My template includes the CSS inline in the <style> section of each page. Because my CSS is small and most visitors to the site only view one or two pages, it’s faster for them to just include it in every page and avoid a second HTTP request.

I updated to the current layout around 2018. Before that it had a sidebar and looked a bit more old-school, like this screenshot showing the old homepage:

Website layout pre-2018

Basic analytics (GoatCounter)

I use GoatCounter for analytics: basically it shows me what pages are popular, which is fun to look at when one of my articles gets on Hacker News or Reddit.

Here’s what it looks like today (my “count words” performance comparison was posted to Hacker News a few days ago, which skews the results in the default view):

GoatCounter screenshot for

GoatCounter is really easy to set up: you just create an account and include the one-line <script> tag shown above. The hosted version is free for “reasonable” personal use, or you can pay for it or self-host it if you want.

I used to use Google Analytics, then replaced that with the GoAccess log analyzer in 2019, but switched to GoatCounter in 2021 – it’s a bit nicer and easier to manage.

Adding and editing content (Sublime Text)

To add new articles or update existing content on my site, I simply fire up Sublime Text – my text editor – and write.

When adding a new article, I usually copy an existing article file and delete the content, to get the structure of the YAML header right. I also use Sublime’s distraction free mode so all I see is a nice dark screen with text on it: no UI, no icons, nothing except the Markdown text that I’m working on.

While writing, I run jekyll serve in a terminal so that I can browse to http://localhost:4000 and view a rendered version of the article before publishing it.

I really like Sublime Text, but it’s not free, and it would be just as easy to use one of the many free text editors like Notepad++, VS Code, or Vim. There’s nothing fancy about Markdown: you could even use Notepad, or edit files online on directly.

Review changes and push to GitHub (Sublime Merge)

When I’m ready to publish an article, I switch over to my graphical Git tool, Sublime Merge, to commit and push (save and publish) the changes. GitHub Pages makes it go live on the internet within a minute or two.

Here’s a screenshot of Sublime Merge committing a draft of this article:

Sublime Merge screenshot

To make edits, I simply go back to my text editor and make the changes, then review the diff in Sublime Merge before committing and pushing the changes.

Once again, while I like Sublime Merge – it’s fast and its diff UI is great – you could easily use the command-line git tool or one of the free graphical Git clients to do the same job. Or if you edit files online on, it handles all of the Git stuff for you.

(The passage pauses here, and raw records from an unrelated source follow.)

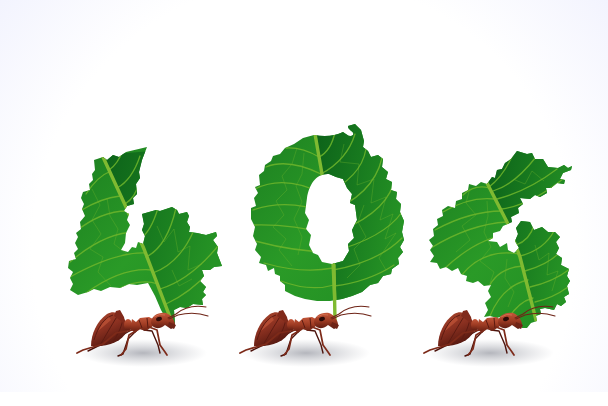
<!DOCTYPE html>
<html lang="en">
<head>
<meta charset="utf-8">
<title>404</title>
<style>
:root{--paper:#fff;--haze:#f5f5fe;--leaf-light:#2a9a27;--leaf:#218a22;--leaf-dark:#0c6119;--vein:#6fb62c;--rib:#7fba31;--ant:#9c3a22;--ant-light:#c4573a;--ant-dark:#4c140d}
html,body{margin:0;width:608px;height:406px;overflow:hidden;background:var(--paper)}
svg{display:block}
.veins{fill:none;stroke:var(--vein);stroke-width:1.3;stroke-linecap:round;opacity:.85}
.fine{fill:none;stroke:var(--vein);stroke-width:.7;opacity:.5}
.rib{fill:none;stroke:var(--rib);stroke-width:3.4;stroke-linecap:round}
.leg{fill:none;stroke:#7d2a19;stroke-linejoin:round;stroke-linecap:round;stroke-width:1.7}
.far{stroke:var(--ant-dark);stroke-width:1.4}
.feeler{fill:none;stroke:#6e2417;stroke-width:1.1;stroke-linecap:round}
</style>
</head>
<body>
<svg width="608" height="406" viewBox="0 0 608 406" role="img" aria-label="404 made of chewed leaves carried by three ants">
<defs>
<radialGradient id="backdrop" gradientUnits="userSpaceOnUse" cx="304" cy="250" r="400">
<stop offset=".68" stop-color="#fff"/><stop offset="1" stop-color="#f2f3fe"/>
</radialGradient>
<linearGradient id="leaf-left" x1="0" y1="0" x2="1" y2="1">
<stop offset="0" stop-color="#1b7d20"/><stop offset=".5" stop-color="#2a9a27"/><stop offset="1" stop-color="#218d23"/>
</linearGradient>
<linearGradient id="leaf-right" x1="0" y1="0" x2="1" y2=".4">
<stop offset="0" stop-color="#0c6119"/><stop offset=".5" stop-color="#187a1f"/><stop offset="1" stop-color="#269325"/>
</linearGradient>
<radialGradient id="shadow"><stop offset="0" stop-color="#777a86" stop-opacity=".55"/><stop offset=".5" stop-color="#8b8e99" stop-opacity=".28"/><stop offset="1" stop-color="#9a9ca6" stop-opacity="0"/></radialGradient>
<linearGradient id="abdomen" x1=".2" y1="0" x2=".7" y2="1">
<stop offset="0" stop-color="#a8452c"/><stop offset=".45" stop-color="#8a3020"/><stop offset="1" stop-color="#4c140d"/>
</linearGradient>
<linearGradient id="shell" x1="0" y1="0" x2="0" y2="1">
<stop offset="0" stop-color="#c4573a"/><stop offset=".5" stop-color="#9c3a22"/><stop offset="1" stop-color="#5a1a10"/>
</linearGradient>
<clipPath id="four-shape"><path d="M147 147L142 160 139 172 140 178 136 184 137 194 133 198 134 204 127 206 124 211 129 214 127 220 130 225 126 233 125 243 121 250 128 252 132 247 136 248 138 242 143 244 145 236 142 230 144 224 142 214 156 210 160 211 172 207 177 210 179 214 187 212 189 216 187 222 190 227 189 232 197 233 206 235 216 232 217 236 213 240 218 247 217 253 222 266 214 267 210 270 202 270 204 276 200 281 206 287 203 292 206 295 202 299 203 305 193 304 187 308 180 307 174 310 175 324 169 324 161 310 155 296 148 283 137 285 129 284 120 288 110 287 101 291 94 289 88 292 78 295 70 290 73 284 70 278 73 272 68 268 69 261 76 259 74 253 78 249 75 243 78 237 76 233 81 229 80 222 85 216 82 209 84 204 81 198 83 192 90 190 89 184 93 180 92 174 95 170 94 160 103 157 107 160 113 155 119 157 126 152Z"/></clipPath>
<clipPath id="zero-shape"><path clip-rule="evenodd" d="M314 135Q331 138 343 132C346 134 350 138 353 135 355 131 348 131 348 126L355 124 361 130 364 141 363 147 368 151 371 157 378 155 383 159 382 167 388 172 386 179 392 182 391 190 397 192 396 199 401 204 400 212 404 221 402 232 404 240 400 247 403 252 398 258 399 264 392 269 391 274 383 276 378 283 370 285 362 292 352 296 342 299 330 301 317 301 305 299 295 296 285 291 285 285 280 281 280 276 275 274 274 268 268 271 266 265 259 263 261 257 255 250 257 244 253 236 255 227 251 219 251 208 256 206 254 198 258 193 255 187 260 185 259 175 264 171 265 165 271 161 273 156 280 154 285 148 294 144 303 138ZM329 174C316 173 309 185 307 198L305 213 309 220 306 229 311 235 309 245 313 253 318 255 322 262 332 264 343 261 349 251 348 244 354 238 352 230 357 220 355 205 350 203 352 194 347 188 343 179 336 177Z"/></clipPath>
<clipPath id="last-four-shape"><path d="M517 151L527 154 532 153 535 159 543 159 548 167 558 168 564 165 568 168 572 166 571 170 563 173 560 179 565 180 564 184 557 183 551 188 546 188 547 193 540 197 535 195 530 199 520 198 523 204 518 208 519 213 511 217 512 222 503 226 500 231 493 233 493 238 488 241 497 242 500 247 507 243 508 250 514 253 519 248 515 241 518 234 516 228 521 221 530 222 534 230 542 227 548 232 555 232 560 237 556 242 559 248 556 254 562 258 561 265 569 269 567 276 570 281 567 286 569 294 564 297 566 302 561 306 557 304 554 310 545 308 540 309 541 314 536 316 537 321 531 323 527 328 522 328 518 319 508 314 497 318 490 316 484 317 488 310 485 303 491 297 488 291 491 285 484 286 478 281 473 283 466 281 467 276 461 274 458 268 452 271 446 267 440 269 437 263 430 262 434 256 430 250 433 246 429 240 434 236 433 229 438 225 437 219 443 216 442 210 448 206 455 208 456 201 462 199 462 193 468 190 469 184 476 186 481 182 487 184 492 177 495 178 497 170 502 169 505 163 511 159Z"/></clipPath>
<g id="ant">
<ellipse cx="143" cy="353" rx="64" ry="14" fill="url(#shadow)"/>
<g class="leg far"><path d="M136 331L128 339 123 354 118 356"/><path d="M144 330L152 331 158 345 160 353"/><path d="M133 329L112 341 98 346 88 351"/></g>
<path d="M91 346C91 334 97 321 107 314 118 308 128 319 127 331 122 342 108 347 91 346Z" fill="url(#abdomen)"/>
<path d="M94 340C98 327 104 318 113 315M100 345C105 337 111 326 118 315M112 343C117 336 121 329 123 319" fill="none" stroke="#5d1b12" stroke-width="1"/>
<path d="M98 331Q103 321 109 317L111 320Q104 326 98 331Z" fill="#c4573a" opacity=".65"/>
<path d="M114 316L116 311 120 310 124 317 126 326 121 321Z" fill="#802a1b"/>
<ellipse cx="128" cy="325" rx="4" ry="6" fill="url(#shell)"/>
<path d="M130 328L132 319 136 322 140 318 149 317 155 320 153 326 146 331 139 329 135 333Z" fill="url(#shell)"/>
<path d="M139 320L142 328M147 318L148 328" stroke="#5a1a10"/>
<g class="leg"><path d="M133 330L116 333 103 344 83 350 77 353"/><path d="M139 329L129 335 126 349 121 355"/><path d="M149 327L157 330 160 345 165 352 167 355"/></g>
<path d="M151 323C151 316 158 312 166 313 172 315 176 322 175 327L171 329 165 325C159 330 153 329 151 323Z" fill="url(#shell)"/>
<path d="M169 322L176 325 174 329 168 326Z" fill="#6e2417"/>
<ellipse cx="159" cy="319" rx="3" ry="2" fill="#2c0a07" transform="rotate(-20 159 319)"/>
<path d="M154 317Q160 313 165 315" fill="none" stroke="#dd7a59" opacity=".7"/>
<path class="feeler" d="M168 318L176 314Q188 304 206 307M169 319L178 315Q194 311 208 316"/>
</g>
</defs>

<rect id="background" width="608" height="392" fill="url(#backdrop)"/>

<g id="first-four">
<g clip-path="url(#four-shape)">
<rect x="66" y="145" width="160" height="185" fill="url(#leaf-left)"/>
<path d="M102 155L126 208 144 250 173 326 225 326 225 145Z" fill="url(#leaf-right)"/>
<g class="veins">
<path d="M109 172Q98 176 86 194M120 196Q101 198 80 211M127 211Q101 211 75 232M136 232Q105 232 70 262M145 253Q115 252 70 277M152 270Q122 267 86 293M158 284Q140 278 118 289"/>
<path d="M109 170Q118 164 123 150M117 188Q132 180 140 156M125 204Q136 197 139 182M139 240Q151 232 158 208M146 257Q167 247 176 208M153 273Q180 263 194 230M160 289Q190 280 218 246M166 304Q190 293 211 270"/>
</g>
<path class="fine" d="M92 189L100 205 92 220 101 234 90 249 103 257 98 272 111 286M107 198L110 216 118 229 114 244 127 254M157 226L164 242 174 229 178 252 190 246 188 270 202 264M172 270L179 286 192 279"/>
<path class="rib" d="M103 157L126 207 144 249 173 325"/>
</g>
<use href="#ant"/>
</g>

<g id="zero">
<g clip-path="url(#zero-shape)">
<rect x="249" y="122" width="158" height="182" fill="url(#leaf-left)"/>
<path d="M315 122L322 174 333 263 335 304 407 304 407 122Z" fill="url(#leaf-right)"/>
<g class="veins">
<path d="M319 157Q302 147 286 148M321 174Q288 158 266 167M324 194Q284 174 255 189M326 213Q288 198 253 210M329 234Q291 224 254 225M331 252Q296 252 255 241M333 268Q302 274 264 263M334 285Q310 292 281 281"/>
<path d="M319 157Q331 151 335 132M321 174Q347 160 355 134M324 194Q361 178 366 149M326 213Q373 196 382 158M329 235Q383 216 393 185M331 252Q384 238 402 212M333 270Q378 262 402 238M334 286Q368 282 394 265"/>
</g>
<path class="fine" d="M297 148L292 164 282 176 287 190 276 201 284 215 273 227 286 239 279 250 292 266M304 153L302 174 296 186 302 202 294 219 302 237 298 255M344 144L340 162 359 164 357 185 374 179 371 203 386 197 380 220 393 214 385 239 396 233 379 258 386 270M364 205L358 222 366 237 354 249 360 265 347 278"/>
<path class="rib" d="M315 134L322 174 333 263 335 303"/>
</g>
<path class="rib" d="M334 265L335 322"/>
<use href="#ant" x="163"/>
</g>

<g id="last-four">
<g clip-path="url(#last-four-shape)">
<rect x="427" y="148" width="147" height="182" fill="url(#leaf-left)"/>
<path d="M486 182L507 222 520 257 542 330 575 330 575 148 486 148Z" fill="url(#leaf-right)"/>
<g class="veins">
<path d="M489 188Q475 184 463 195M495 199Q470 196 443 212M502 211Q470 211 435 230M507 222Q470 224 431 248M511 234Q478 237 444 269M519 254Q483 248 461 276M523 266Q494 268 486 294M528 280Q502 286 490 316M533 298Q518 302 508 319"/>
<path d="M489 187Q504 176 514 152M493 191Q514 185 536 157M497 199Q528 191 557 169M502 209Q530 205 563 179M516 245Q530 240 534 225M520 256Q544 250 554 231M525 271Q550 264 562 250M530 287Q553 282 570 269M535 302Q553 298 568 287"/>
</g>
<path class="fine" d="M470 188L466 203 476 215 462 226 470 240 456 252M487 201L488 216 484 232 491 247 480 261 494 272 490 283M507 259L505 278 514 292 508 307M515 180L525 184 532 171 544 181M535 245L539 260 549 253 547 275 558 271 552 291"/>
<path class="rib" d="M487 183L507 222 520 257 536 320"/>
</g>
<use href="#ant" x="347"/>
</g>
</svg>
</body>
</html>
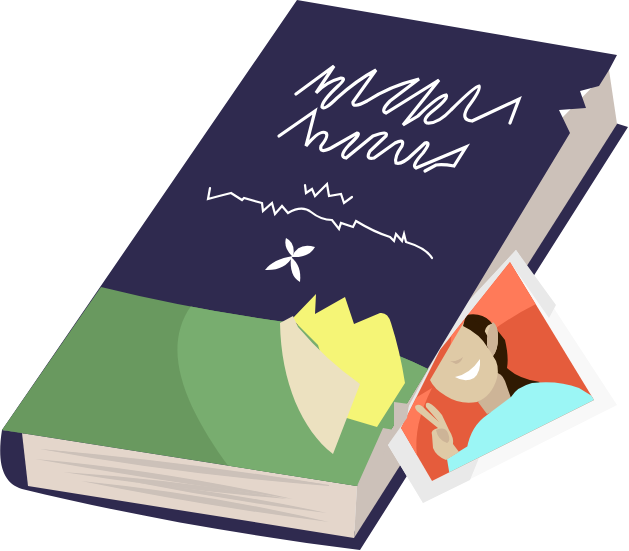
<!DOCTYPE html>
<html lang="en">
<head>
<meta charset="utf-8">
<title>Book with a tucked-in snapshot</title>
<style>
:root {
  --navy: #2f2a4f;
  --green-dark: #69995f;
  --green-light: #78ad6f;
  --paper: #e4d6cb;
  --paper-shade: #ccc1b9;
  --sand: #ece1c0;
  --yellow: #f5f576;
  --frame: #e9e9e9;
  --frame-light: #f8f8f8;
  --red: #e55c3c;
  --coral: #ff7a59;
  --skin: #dfcaa6;
  --skin-shade: #cdb497;
  --hair: #301a02;
  --shirt: #9bf6f5;
}
html, body { margin: 0; background: #fff; }
body { width: 629px; height: 551px; overflow: hidden; }
svg { display: block; }
.navy { fill: var(--navy); }
.green-dark { fill: var(--green-dark); }
.green-light { fill: var(--green-light); }
.paper { fill: var(--paper); }
.paper-shade { fill: var(--paper-shade); }
.sand { fill: var(--sand); }
.yellow { fill: var(--yellow); }
.frame { fill: var(--frame); }
.frame-light { fill: var(--frame-light); }
.red { fill: var(--red); }
.coral { fill: var(--coral); }
.skin { fill: var(--skin); }
.skin-shade { fill: var(--skin-shade); }
.hair { fill: var(--hair); }
.shirt { fill: var(--shirt); }
.white { fill: #fff; }
.scribble { fill: none; stroke: #fff; stroke-linecap: round; stroke-linejoin: miter; }
.title-line { stroke-width: 3.2; }
.author-line { stroke-width: 2.2; }
</style>
</head>
<body>
<svg width="629" height="551" viewBox="0 0 629 551" role="img" aria-label="A worn book with a snapshot tucked between its pages">
  <defs>
    <clipPath id="photo-window"><path d="M510 262L594 400L432 481L401 428L440 350Z"/></clipPath>
    <clipPath id="cover-ground"><path d="M101 287Q190 309 285 322Q370 340 428 369L357 486L2 430Z"/></clipPath>
  </defs>

  <g id="back-cover-and-pages">
    <path class="navy" d="M2 430L24 433L40 482L354 532L612 122L628 127L360 550C240 535 125 514 22 489C2 483-3 462 2 430Z"/>
    <path class="paper" d="M22 433L357 486L354 538L28 486Z"/>
    <path class="paper-shade" d="M609 70L617 124L354 538L357 486L560 120Z"/>
    <g id="page-lines" class="paper-shade">
      <path d="M40 449Q180 461 329 485Q180 470 40 449Z"/>
      <path d="M40 449Q190 464 329 485L329 486Q175 474 40 449Z"/>
      <path d="M35 459Q160 470 293 499Q160 481 35 459Z"/>
      <path d="M63 472Q180 480 288 499Q170 489 63 472Z"/>
      <path d="M134 482Q235 493 327 513Q230 501 134 482Z"/>
      <path d="M81 481Q210 494 329 522Q210 507 81 481Z"/>
    </g>
  </g>

  <g id="snapshot">
    <path class="frame-light" d="M516 250L617 405L423 503L388 445L470 300Z"/>
    <path class="frame" d="M516 250L556 305L549 318L510 262L440 350L401 428L432 481L479 458L470 480L423 503L388 445L460 310Z"/>
    <g id="portrait" clip-path="url(#photo-window)">
      <path class="red" d="M390 250H600V490H390Z"/>
      <path class="coral" d="M510 262L536 304Q512 316 492 331L450 350L455 300Z"/>
      <path class="coral" d="M401 428L417 456Q413 425 432 388L412 400Z"/>
      <path class="hair" d="M466 315Q481 312 490 321L505 340Q509 357 507 368Q519 379 540 382L511 399Q493 381 486 362Z"/>
      <path class="skin-shade" d="M494 372Q502 373 505 381L511 398Q503 409 487 414L478 402Q488 390 494 372Z"/>
      <path class="skin" d="M464 322L484 337Q484 326 491 324Q498 323 498 338Q498 350 493 356Q500 365 497 378Q492 396 477 402Q460 405 446 396Q434 389 430 380Z"/>
      <path class="hair" d="M466 315Q485 323 493 350L488 348Q480 334 463 326Z"/>
      <path class="skin-shade" d="M487 346Q486 329 493 322Q498 325 498 338Q498 349 493 356Z"/>
      <path class="skin-shade" d="M450 361Q457 362 463 357Q461 363 456 364Z"/>
      <path class="white" d="M455 377Q470 374 480 359Q481 372 474 378Q465 383 455 377Z"/>
      <path class="shirt" d="M467 448Q471 426 487 415L511 397Q517 387 532 383Q558 380 579 388L600 401L450 477L447 459L468 446Z"/>
      <path class="skin" d="M432 435Q430 430 438 428L417 411Q413 406 417 405Q421 404 426 410L439 422L426 407Q425 402 429 403Q434 405 442 415L449 430Q454 438 453 444L459 452L446 460Q436 456 433 448Z"/>
      <path class="skin-shade" d="M436 430Q445 426 448 433Q451 441 447 443Q438 440 436 430Z"/>
    </g>
  </g>

  <g id="front-cover">
    <path class="navy" d="M297 0L617 55L609 70L599 86L580 91L586 108L559 110L570 133L357 486L2 430Z"/>
    <g id="hill" clip-path="url(#cover-ground)">
      <path class="green-dark" d="M0 280H430V490H0Z"/>
      <path class="green-light" d="M191 306C160 350 186 408 229 467L357 488L440 380V290H190Z"/>
    </g>
    <path class="paper-shade" d="M383 428L394 430V402L409 404L407 418L387 446L383 455L357 486Z"/>
    <g id="cover-figure">
      <path class="yellow" d="M292 319L316 294L315 314L345 297L354 324L380 313Q388 312 391 323Q400 351 405 383L377 427L340 416L318 345Z"/>
      <path class="sand" d="M280 323L293 316L298 327Q326 360 360 384L333 454C302 430 281 382 280 323Z"/>
    </g>
    <g id="title-scribble" class="scribble title-line">
      <path d="M296 94L334 66L316 93Q326 82 341 78Q347 78 338 86Q322 101 322 107Q324 111 337 98Q357 80 376 70L353 102Q352 109 367 101Q390 86 419 79L390 101Q380 111 386 113L439 80L403 125L418 116Q438 96 446 95Q449 98 434 110Q421 120 427 123Q438 124 451 110Q475 86 479 86Q481 90 468 107Q460 120 472 121L519 99L510 123"/>
      <path d="M279 136L315 111L306 146Q320 129 326 133Q329 136 321 146Q319 154 331 148L357 133Q362 133 349 145Q338 157 346 158L373 136Q389 130 386 136L370 151Q365 160 374 158L395 143Q405 138 402 146Q394 157 396 163Q402 165 413 154L425 143Q432 141 423 153Q411 166 416 168L466 147L454 166Q443 164 436 165L425 171"/>
    </g>
    <g id="author-scribble" class="scribble author-line">
      <path d="M305 185L306 193L312 189L315 196L327 184L329 196L341 194L344 203L352 197"/>
      <path d="M210 188L208 199Q219 196 231 193L242 200L244 198L262 203L263 211L272 203L275 214L282 206L288 213Q302 205 311 212Q321 220 332 220L339 229L341 223L353 227L356 221Q374 232 390 237L394 241L396 234L402 241L404 234L406 242Q426 248 432 258"/>
    </g>
    <g id="cover-flower" class="white">
      <path d="M293 257Q283 248 286 238Q296 243 293 257Z"/>
      <path d="M292 257Q298 242 315 247Q309 258 292 257Z"/>
      <path d="M291 257Q302 266 300 282Q289 276 291 257Z"/>
      <path d="M293 256Q285 271 265 270Q273 259 293 256Z"/>
    </g>
  </g>
</svg>
</body>
</html>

It’s not hard to create and host a website these days, and – apart from the domain which is about $10 per year – does not cost anything.

For developers, I highly recommend the setup that I use: GitHub Pages with Jekyll, along with a no-nonsense layout that doesn’t make the reader download a ton of JavaScript. Let’s keep web pages small and fast!

I’d love it if you sponsored me on GitHub – it will motivate me to work on my open source projects and write more good content. Thanks!